TASK DETAILS:
Check every line of the data below for the word "length". Copy the ones that have it.

+++ ENTRIES SUPPLIED

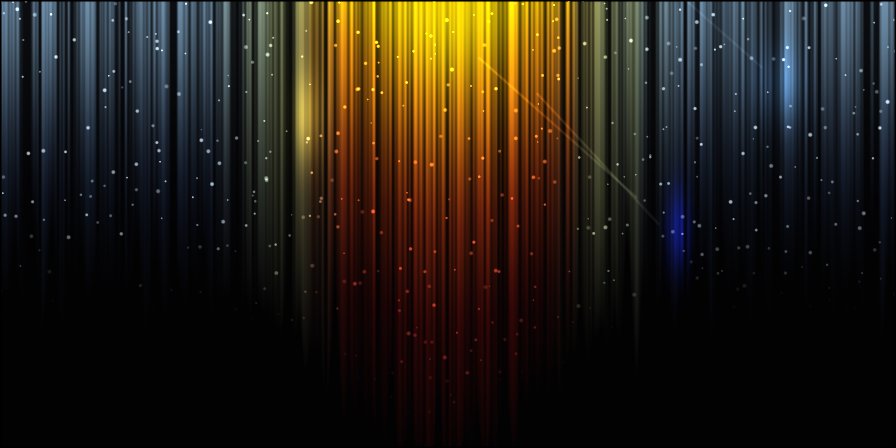
Write a WebGL 1 fragment shader that draws this background.

```glsl
precision highp float;
// Curtain of glowing vertical light streaks, yellow at the centre and steel blue at the sides, with sparks.

uniform vec2 u_resolution;

const vec3 YELLOW = vec3(1.0, 0.87, 0.02);
const vec3 AMBER = vec3(0.96, 0.56, 0.06);
const vec3 RUST = vec3(0.62, 0.19, 0.05);
const vec3 EMBER = vec3(0.36, 0.04, 0.03);
const vec3 OLIVE = vec3(0.43, 0.46, 0.30);
const vec3 STEEL = vec3(0.33, 0.43, 0.51);
const vec3 NAVY = vec3(0.10, 0.16, 0.28);

float hash(float n) {
    n = fract(n * 0.1031);
    n *= n + 33.33;
    return fract(n * (n + n));
}

float hash2(vec2 p) {
    vec3 q = fract(p.xyx * 0.1031);
    q += dot(q, q.yzx + 33.33);
    return fract((q.x + q.y) * q.z);
}

// One-dimensional gradient noise, about -0.5 to 0.5
float gradientNoise(float x) {
    float cell = floor(x);
    float f = x - cell;
    float a = (hash(cell) * 2.0 - 1.0) * f;
    float b = (hash(cell + 1.0) * 2.0 - 1.0) * (f - 1.0);
    return mix(a, b, f * f * (3.0 - 2.0 * f));
}

// Layered streak brightness across the width
float streaks(float x) {
    float sum = 0.48;
    float frequency = 46.0;
    for (int i = 0; i < 4; i++) {
        sum += 0.72 * gradientNoise(x * frequency + 17.3 * float(i) + 5.0);
        frequency *= 1.83;
    }
    return smoothstep(0.02, 0.95, sum);
}

// Heat colours from the top edge downwards
vec3 heatRamp(float depth) {
    vec3 color = mix(YELLOW, AMBER, smoothstep(0.0, 0.24, depth));
    color = mix(color, RUST, smoothstep(0.18, 0.55, depth));
    return mix(color, EMBER, smoothstep(0.45, 0.8, depth));
}

// Colour of the curtain by distance from its centre and depth
vec3 curtainColor(float side, float depth) {
    vec3 cool = mix(STEEL, NAVY, smoothstep(0.05, 0.55, depth));
    vec3 outer = mix(OLIVE, cool, smoothstep(0.17, 0.27, side));
    vec3 heat = heatRamp(depth + side * 0.9);
    return mix(heat, outer, smoothstep(0.105, 0.175, side));
}

float softGlow(vec2 p, vec2 center, vec2 size) {
    vec2 q = (p - center) / size;
    return exp(-dot(q, q));
}

float segmentLine(vec2 p, vec2 a, vec2 b, float width) {
    vec2 along = b - a;
    float t = clamp(dot(p - a, along) / dot(along, along), 0.0, 1.0);
    return 1.0 - smoothstep(0.0, width, length(p - a - along * t));
}

// One spark at a random place in some of the grid cells
float sparkLayer(vec2 p, float cells, float seed, float density) {
    vec2 grid = p * cells;
    vec2 cell = floor(grid);
    vec2 id = cell + seed;
    vec2 center = 0.2 + 0.6 * vec2(hash2(id), hash2(id + 41.7));
    float radius = mix(0.0028, 0.0065, hash2(id + 83.1));
    float dist = length(grid - cell - center) / cells;
    float present = step(hash2(id + 12.9), density);
    return present * (1.0 - smoothstep(radius * 0.3, radius, dist)) * mix(0.35, 1.0, hash2(id + 59.3));
}

void main() {
    vec2 uv = gl_FragCoord.xy / u_resolution;
    vec2 p = gl_FragCoord.xy / u_resolution.y;
    float depth = 1.0 - uv.y;
    float side = abs(uv.x - 0.497);

    // Streaks of uneven length, longest in the middle
    float streak = streaks(uv.x);
    float core = exp(-pow(side / 0.15, 2.0));
    float reach = mix(0.65, 1.02, core) + 0.32 * gradientNoise(uv.x * 95.0 + 3.0);
    float fade = pow(clamp(1.0 - depth / reach, 0.0, 1.0), mix(1.15, 0.7, core));
    float tint = max(side + 0.035 * gradientNoise(uv.x * 70.0), 0.0);
    vec3 light = curtainColor(tint, depth);
    vec3 color = vec3(0.008, 0.006, 0.009) + light * fade * mix(0.1, 1.3, streak);

    // Bright source at the top and small side glows
    float source = softGlow(uv, vec2(0.5, 1.02), vec2(0.075, 0.19));
    color = mix(color, YELLOW * mix(0.88, 1.08, streak), source * 0.9);
    float shine = 0.25 + streak;
    color += vec3(0.42, 0.36, 0.10) * shine * softGlow(uv, vec2(0.345, 0.74), vec2(0.018, 0.10));
    color += vec3(0.13, 0.24, 0.36) * shine * softGlow(uv, vec2(0.87, 0.82), vec2(0.028, 0.09));
    color += vec3(0.03, 0.06, 0.42) * shine * softGlow(uv, vec2(0.757, 0.49), vec2(0.012, 0.09));

    // Faint slanted scratches
    vec2 q = vec2(uv.x * 2.0, uv.y);
    float scratch = segmentLine(q, vec2(1.07, 0.87), vec2(1.42, 0.56), 0.005);
    scratch += segmentLine(q, vec2(1.20, 0.79), vec2(1.47, 0.50), 0.005);
    scratch += 0.6 * segmentLine(q, vec2(1.53, 1.0), vec2(1.70, 0.85), 0.005);
    color += light * scratch * 0.25;

    // Sparks take the local hue and thin out downwards
    float sparks = 0.0;
    for (int i = 0; i < 3; i++) {
        float layer = float(i);
        sparks += sparkLayer(p + 0.37 * layer, 15.0 + 5.0 * layer, 7.0 + 31.0 * layer, 0.25);
    }
    float visible = smoothstep(mix(0.72, 1.0, core), mix(0.4, 0.7, core), depth);
    vec3 sparkColor = mix(vec3(0.75, 0.82, 0.85), light * 1.3 + 0.12, smoothstep(0.3, 0.12, side));
    color += sparkColor * sparks * visible * 0.85;

    // Thin black frame
    vec2 margin = min(uv, 1.0 - uv) * vec2(2.0, 1.0);
    color *= smoothstep(0.001, 0.006, min(margin.x, margin.y));
    gl_FragColor = vec4(clamp(color, 0.0, 1.0), 1.0);
}
```
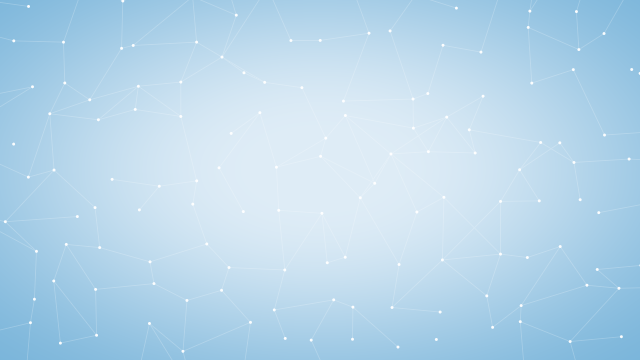
Give the GLSL for this background, as a WebGL 2 fragment shader.

```glsl
#version 300 es
precision highp float;
// Pale blue oval glow overlaid with a fine white network of dots and links.

uniform vec2 u_resolution;
out vec4 outColor;

vec2 hash2(vec2 p) {
    vec3 q = fract(p.xyx * vec3(0.1031, 0.1030, 0.0973));
    q += dot(q, q.yzx + 33.33);
    return fract((q.xx + q.yz) * q.zy);
}

// One jittered network node per grid cell
vec2 nodeAt(vec2 cell) {
    return cell + 0.08 + 0.84 * hash2(cell + 17.0);
}

float segmentDistance(vec2 p, vec2 a, vec2 b) {
    vec2 ab = b - a;
    float t = clamp(dot(p - a, ab) / dot(ab, ab), 0.0, 1.0);
    return length(p - a - ab * t);
}

// Antialiased coverage of a shape with the given half width
float coverage(float dist, float halfWidth, float pixel) {
    return clamp((halfWidth - dist) / pixel + 0.5, 0.0, 1.0);
}

void main() {
    vec2 uv = gl_FragCoord.xy / u_resolution;

    // Oval glow, brightest just above the middle
    float oval = length((uv - vec2(0.5, 0.53)) * 2.0);
    vec3 color = mix(vec3(0.87, 0.925, 0.965), vec3(0.47, 0.705, 0.853),
                     smoothstep(0.2, 1.6, oval));

    // Network grid, measured in cells
    float cells = 8.5;
    vec2 p = gl_FragCoord.xy / u_resolution.y * cells;
    float pixel = cells / u_resolution.y;
    vec2 home = floor(p);
    vec2 steps[4] = vec2[4](vec2(1, 0), vec2(0, 1), vec2(1, 1), vec2(1, -1));

    float dots = 0.0;
    float links = 0.0;
    for (int y = -1; y <= 1; y++) {
        for (int x = -1; x <= 1; x++) {
            vec2 cell = home + vec2(x, y);
            vec2 node = nodeAt(cell);
            dots = max(dots, coverage(length(p - node), 0.034, pixel));

            // Random links to the neighbours, diagonals less often
            for (int i = 0; i < 4; i++) {
                float chance = i < 2 ? 0.52 : 0.2;
                if (hash2(cell + 61.0 + 23.0 * float(i)).x < chance) {
                    float dist = segmentDistance(p, node, nodeAt(cell + steps[i]));
                    links = max(links, coverage(dist, 0.009, pixel));
                }
            }
        }
    }

    color = mix(color, vec3(1.0), 0.22 * links);
    color = mix(color, vec3(1.0), 0.95 * dots);
    outColor = vec4(color, 1.0);
}
```
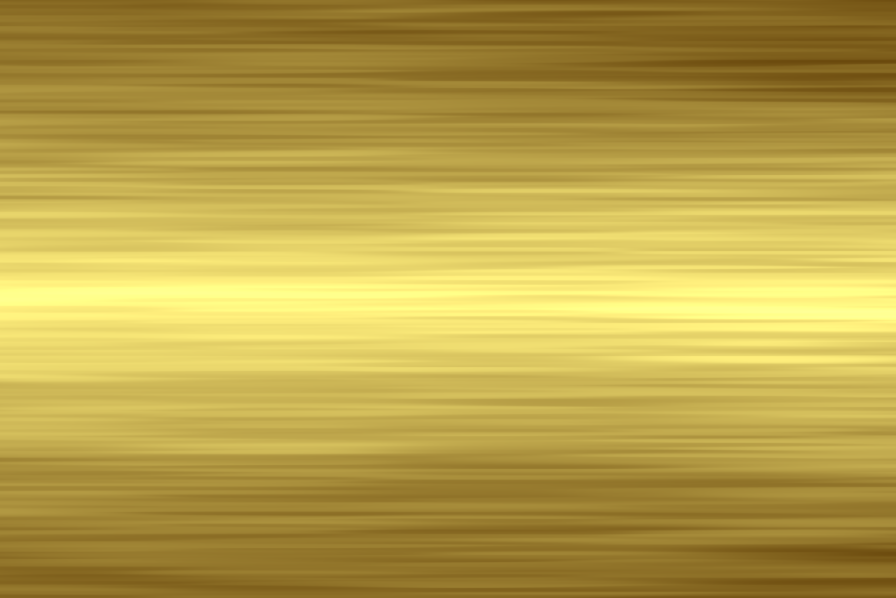
Give the GLSL for this texture, as a Shadertoy shader.

```glsl
float hash(vec2 p, float seed) {
    vec3 q = fract(vec3(p.xyx) * vec3(0.1031, 0.1030, 0.0973) + seed * 0.137);
    q += dot(q, q.yzx + 33.33);
    return fract((q.x + q.y) * q.z);
}

// Smooth cellular noise: nearby jittered cells blend their random shades, -1 to 1
float cellShade(vec2 p, float seed) {
    vec2 cell = floor(p);
    float shade = 0.0;
    float total = 0.0;
    for (int j = -1; j <= 1; j++) {
        for (int i = -1; i <= 1; i++) {
            vec2 id = cell + vec2(float(i), float(j));
            vec2 centre = id + 0.15 + 0.7 * vec2(hash(id, seed), hash(id, seed + 3.7));
            vec2 d = p - centre;
            float weight = exp(-5.0 * dot(d, d));
            shade += weight * (2.0 * hash(id, seed + 8.3) - 1.0);
            total += weight;
        }
    }
    return shade / total;
}

// Horizontal scratches, from hair-thin lines to broad soft bands
float brushed(vec2 p, float fineGain) {
    float grain = 0.0;
    float rows = 165.0;
    float columns = 2.6;
    float gain = 0.125 * fineGain;
    for (int layer = 0; layer < 4; layer++) {
        float seed = float(layer) + 1.0;
        grain += gain * cellShade(p * vec2(columns, rows) + seed * 17.3, seed);
        rows *= 0.47;
        columns *= 0.8;
        gain *= 0.78;
    }
    return grain;
}

// Tone falls away from a horizontal highlight, flattening near the borders
float sheen(vec2 uv, float axis) {
    float d = abs(uv.y - axis);
    float slope = 1.08 - 2.5 * d;
    float tail = 0.24 * smoothstep(0.36, 0.52, d);
    float core = 0.10 * exp(-d * d / 0.0016);
    return slope + tail + core;
}

vec3 gold(float tone) {
    return mix(vec3(0.51, 0.39, 0.12), vec3(0.95, 0.88, 0.45), tone);
}

void mainImage(out vec4 fragColor, in vec2 fragCoord) {
    vec2 uv = fragCoord / iResolution.xy;
    vec2 p = fragCoord / iResolution.y;

    float axis = 0.503 - 0.012 * uv.x;
    float tone = sheen(uv, axis);

    // The outer right side is duller; the left edge carries a wider glow
    float outer = smoothstep(0.15, 0.45, abs(uv.y - axis));
    tone += outer * mix(0.05, -0.09, smoothstep(0.1, 1.0, uv.x));
    tone += 0.06 * exp(-uv.x * 7.0) * exp(-pow((uv.y - axis) / 0.12, 2.0));

    // Scratches grow crisper toward the right
    tone += brushed(p, mix(0.85, 1.15, uv.x));
    fragColor = vec4(clamp(gold(tone), 0.0, 1.0), 1.0);
}
```
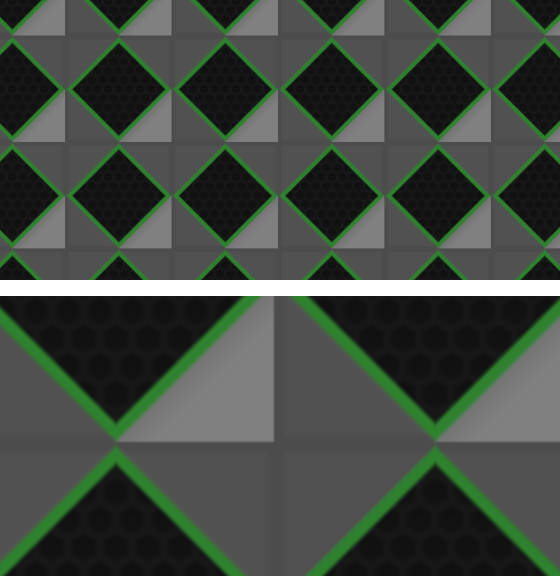
Top: the whole. Bottom: its middle third, enlarged.
A Shadertoy shader for this pattern:

```glsl
// Lattice of dark honeycomb diamonds with green outlines on grey square tiles.
// Each tile has one pale lower-right corner and faint seams along its edges.
// Built from a repeated square cell, a diamond distance and a hexagon grid.

const float TILE = 0.3802;                  // tile side, in canvas heights
const vec2  TILE_CENTRE = vec2(0.8047, 0.681);
const float DIAMOND_RADIUS = 0.464;         // centre to vertex, in tiles
const float LINE_HALF_WIDTH = 0.0195;
const float SOFTNESS = 0.011;               // edge blur, in tiles
const float SEAM_WIDTH = 0.030;
const float SEAM_DEPTH = 0.018;
const float HEX_PITCH = 0.100;

const vec3 GREY  = vec3(0.318);
const vec3 PALE  = vec3(0.500);
const vec3 GREEN = vec3(0.180, 0.510, 0.180);
const vec3 HEX_CORE = vec3(0.062);
const vec3 HEX_RIM  = vec3(0.092);

// Coverage of the region where d is negative.
float cover(float d, float blur) {
    return 1.0 - smoothstep(-blur, blur, d);
}

// Signed distance to the straight sides of a diamond.
float diamondDistance(vec2 p, float radius) {
    return (abs(p.x) + abs(p.y) - radius) * 0.70711;
}

// Position within the nearest unit-wide hexagon.
vec2 hexLocal(vec2 p) {
    vec2 period = vec2(1.0, 1.73205);
    vec2 a = mod(p, period) - 0.5 * period;
    vec2 b = mod(p - 0.5 * period, period) - 0.5 * period;
    return dot(a, a) < dot(b, b) ? a : b;
}

vec3 honeycomb(vec2 p, float blur) {
    vec2 h = hexLocal(p / HEX_PITCH);
    vec2 q = abs(h);
    float reach = max(q.x, dot(q, vec2(0.5, 0.86603)));
    float core = cover(reach - 0.38, blur / HEX_PITCH);
    // The hollow is a little deeper towards its top.
    vec3 hollow = HEX_CORE + 0.018 * (0.3 - h.y);
    return mix(HEX_RIM, hollow, core);
}

vec3 greyTile(vec2 p, float d, float blur) {
    // Seams on the tile borders
    vec2 border = 0.5 - abs(p);
    float seam = cover(min(border.x, border.y) - SEAM_WIDTH, blur);
    vec3 colour = GREY - SEAM_DEPTH * seam;

    // Pale corner, slightly shaded beside the diamond
    float corner = smoothstep(-blur, blur, p.x) * smoothstep(-blur, blur, -p.y)
                 * smoothstep(0.0, blur, border.x) * smoothstep(0.0, blur, border.y);
    vec3 pale = PALE - 0.05 * (1.0 - smoothstep(0.0, 0.12, d));
    return mix(colour, pale, corner);
}

void mainImage(out vec4 fragColor, in vec2 fragCoord) {
    vec2 grid = (fragCoord / iResolution.y - TILE_CENTRE) / TILE;
    vec2 p = fract(grid + 0.5) - 0.5;
    float blur = max(SOFTNESS, 0.75 / (iResolution.y * TILE));
    float d = diamondDistance(p, DIAMOND_RADIUS);

    vec3 colour = greyTile(p, d, blur);
    colour = mix(colour, honeycomb(p, blur), cover(d, blur));
    colour = mix(colour, GREEN, cover(abs(d) - LINE_HALF_WIDTH, blur));
    fragColor = vec4(colour, 1.0);
}
```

++++++

RESULT:
    return 1.0 - smoothstep(0.0, width, length(p - a - along * t));
    float dist = length(grid - cell - center) / cells;
    // Streaks of uneven length, longest in the middle
    return length(p - a - ab * t);
    float oval = length((uv - vec2(0.5, 0.53)) * 2.0);
            dots = max(dots, coverage(length(p - node), 0.034, pixel));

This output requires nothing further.